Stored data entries
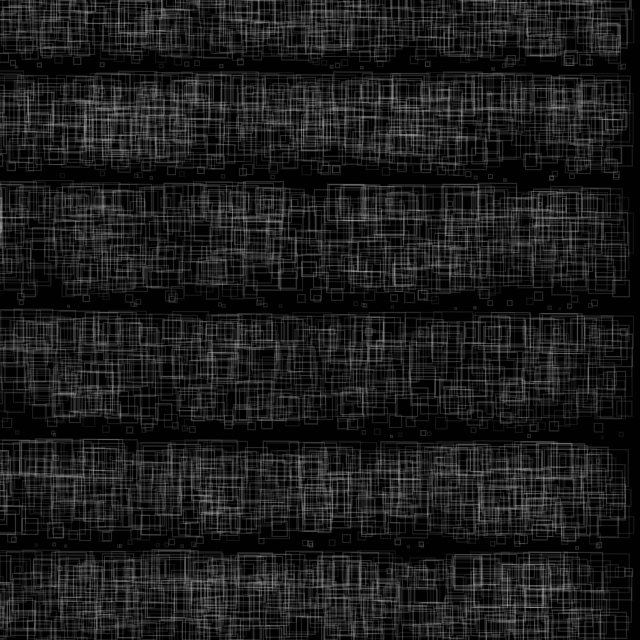
This pattern is drawn by a Shadertoy shader. Its source:

```glsl
// Thin grey square outlines piled up in horizontal bands on black.
// Each band is split into columns of hashed squares: a row of concentric ones
// along the top, a dense body, and small ones that shrink into the dark gap.

const float COLUMNS = 24.0;
const int SQUARES = 34;

vec4 hash4(vec3 p) {
    vec4 q = fract(p.xyzx * vec4(0.1031, 0.1030, 0.0973, 0.1099));
    q += dot(q, q.wzxy + 33.33);
    return fract((q.xxyz + q.yzzw) * q.zywx);
}

float gradientDot(vec2 cell, vec2 offset) {
    float angle = 6.2832 * hash4(vec3(cell + 40.0, 7.0)).x;
    return dot(vec2(cos(angle), sin(angle)), offset);
}

float gradientNoise(vec2 p) {
    vec2 i = floor(p), f = p - i;
    vec2 s = f * f * f * (f * (f * 6.0 - 15.0) + 10.0);
    vec2 e = vec2(1, 0);
    return mix(mix(gradientDot(i, f), gradientDot(i + e, f - e), s.x),
               mix(gradientDot(i + e.yx, f - e.yx), gradientDot(i + 1.0, f - 1.0), s.x), s.y);
}

// Distance of a band's upper edge from the canvas top; heights vary slightly
float bandTop(float band) {
    return 0.110 + 0.187 * band - 0.0143 * sin(1.5708 * band);
}

float squareOutline(vec2 p, float halfSide, float px) {
    float d = abs(max(abs(p.x), abs(p.y)) - halfSide);
    float w = 1.0 / 512.0;
    return 1.0 - smoothstep(0.5 * (w - px), 0.5 * (w + px), d);
}

void mainImage(out vec4 fragColor, in vec2 fragCoord) {
    float px = 1.0 / iResolution.y;
    vec2 uv = fragCoord * px;
    float rightEdge = iResolution.x * px - 0.009;

    // Depth below the canvas top, tilted a little across the width
    float depth = 1.0 - uv.y - 0.005 * (uv.x - 0.5);
    float band = -1.0;
    for (int i = 0; i < 6; i++)
        if (depth > bandTop(float(i))) band = float(i);
    float height = bandTop(band + 1.0) - bandTop(band);
    vec2 p = vec2(uv.x, depth - bandTop(band));

    float light = 0.0;
    for (int n = -1; n <= 1; n++) {
        float column = floor(uv.x * COLUMNS) + float(n);
        for (int k = 0; k < SQUARES; k++) {
            vec4 h = hash4(vec3(column + 3.0, band * 7.0 + 11.0, float(k) * 3.0 + 5.0));
            vec4 g = hash4(vec3(column + 61.0, band * 5.0 + 29.0, float(k) + 17.0));
            vec2 center = vec2((column + h.x) / COLUMNS, 0.0);
            float halfSide;

            if (k < 8) {            // concentric top row
                center.y = 0.0335 + 0.004 * (h.y - 0.5);
                halfSide = mix(0.002, 0.031, pow(h.z, 0.8));
            } else if (k < 29) {    // dense body
                center.y = mix(0.042, 0.77 * height, h.y);
                halfSide = mix(0.010, 0.034 - 0.010 * h.y * h.y, h.z);
            } else {                // shrinking tail
                center.y = height * mix(0.72, 0.985, h.y);
                halfSide = mix(0.019, 0.0015, h.y) * mix(0.7, 1.1, h.z);
            }

            // Gently clustered density, with a bare strip at the right
            float density = 0.80 + 0.5 * gradientNoise(vec2(center.x * 9.0, band * 2.37 + 0.5));
            if (g.x > density || center.x + halfSide > rightEdge) continue;

            float alpha = mix(0.06, 0.17, h.w) * squareOutline(p - center, halfSide, px);
            light += (1.0 - light) * alpha;
        }
    }
    fragColor = vec4(vec3(light + 0.004), 1.0);
}
```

### [Your task]
Would you set down each line of the data exactly, with no images included?

### [Expected output]
This pattern is drawn by a Shadertoy shader. Its source:

```glsl
// Thin grey square outlines piled up in horizontal bands on black.
// Each band is split into columns of hashed squares: a row of concentric ones
// along the top, a dense body, and small ones that shrink into the dark gap.

const float COLUMNS = 24.0;
const int SQUARES = 34;

vec4 hash4(vec3 p) {
    vec4 q = fract(p.xyzx * vec4(0.1031, 0.1030, 0.0973, 0.1099));
    q += dot(q, q.wzxy + 33.33);
    return fract((q.xxyz + q.yzzw) * q.zywx);
}

float gradientDot(vec2 cell, vec2 offset) {
    float angle = 6.2832 * hash4(vec3(cell + 40.0, 7.0)).x;
    return dot(vec2(cos(angle), sin(angle)), offset);
}

float gradientNoise(vec2 p) {
    vec2 i = floor(p), f = p - i;
    vec2 s = f * f * f * (f * (f * 6.0 - 15.0) + 10.0);
    vec2 e = vec2(1, 0);
    return mix(mix(gradientDot(i, f), gradientDot(i + e, f - e), s.x),
               mix(gradientDot(i + e.yx, f - e.yx), gradientDot(i + 1.0, f - 1.0), s.x), s.y);
}

// Distance of a band's upper edge from the canvas top; heights vary slightly
float bandTop(float band) {
    return 0.110 + 0.187 * band - 0.0143 * sin(1.5708 * band);
}

float squareOutline(vec2 p, float halfSide, float px) {
    float d = abs(max(abs(p.x), abs(p.y)) - halfSide);
    float w = 1.0 / 512.0;
    return 1.0 - smoothstep(0.5 * (w - px), 0.5 * (w + px), d);
}

void mainImage(out vec4 fragColor, in vec2 fragCoord) {
    float px = 1.0 / iResolution.y;
    vec2 uv = fragCoord * px;
    float rightEdge = iResolution.x * px - 0.009;

    // Depth below the canvas top, tilted a little across the width
    float depth = 1.0 - uv.y - 0.005 * (uv.x - 0.5);
    float band = -1.0;
    for (int i = 0; i < 6; i++)
        if (depth > bandTop(float(i))) band = float(i);
    float height = bandTop(band + 1.0) - bandTop(band);
    vec2 p = vec2(uv.x, depth - bandTop(band));

    float light = 0.0;
    for (int n = -1; n <= 1; n++) {
        float column = floor(uv.x * COLUMNS) + float(n);
        for (int k = 0; k < SQUARES; k++) {
            vec4 h = hash4(vec3(column + 3.0, band * 7.0 + 11.0, float(k) * 3.0 + 5.0));
            vec4 g = hash4(vec3(column + 61.0, band * 5.0 + 29.0, float(k) + 17.0));
            vec2 center = vec2((column + h.x) / COLUMNS, 0.0);
            float halfSide;

            if (k < 8) {            // concentric top row
                center.y = 0.0335 + 0.004 * (h.y - 0.5);
                halfSide = mix(0.002, 0.031, pow(h.z, 0.8));
            } else if (k < 29) {    // dense body
                center.y = mix(0.042, 0.77 * height, h.y);
                halfSide = mix(0.010, 0.034 - 0.010 * h.y * h.y, h.z);
            } else {                // shrinking tail
                center.y = height * mix(0.72, 0.985, h.y);
                halfSide = mix(0.019, 0.0015, h.y) * mix(0.7, 1.1, h.z);
            }

            // Gently clustered density, with a bare strip at the right
            float density = 0.80 + 0.5 * gradientNoise(vec2(center.x * 9.0, band * 2.37 + 0.5));
            if (g.x > density || center.x + halfSide > rightEdge) continue;

            float alpha = mix(0.06, 0.17, h.w) * squareOutline(p - center, halfSide, px);
            light += (1.0 - light) * alpha;
        }
    }
    fragColor = vec4(vec3(light + 0.004), 1.0);
}
```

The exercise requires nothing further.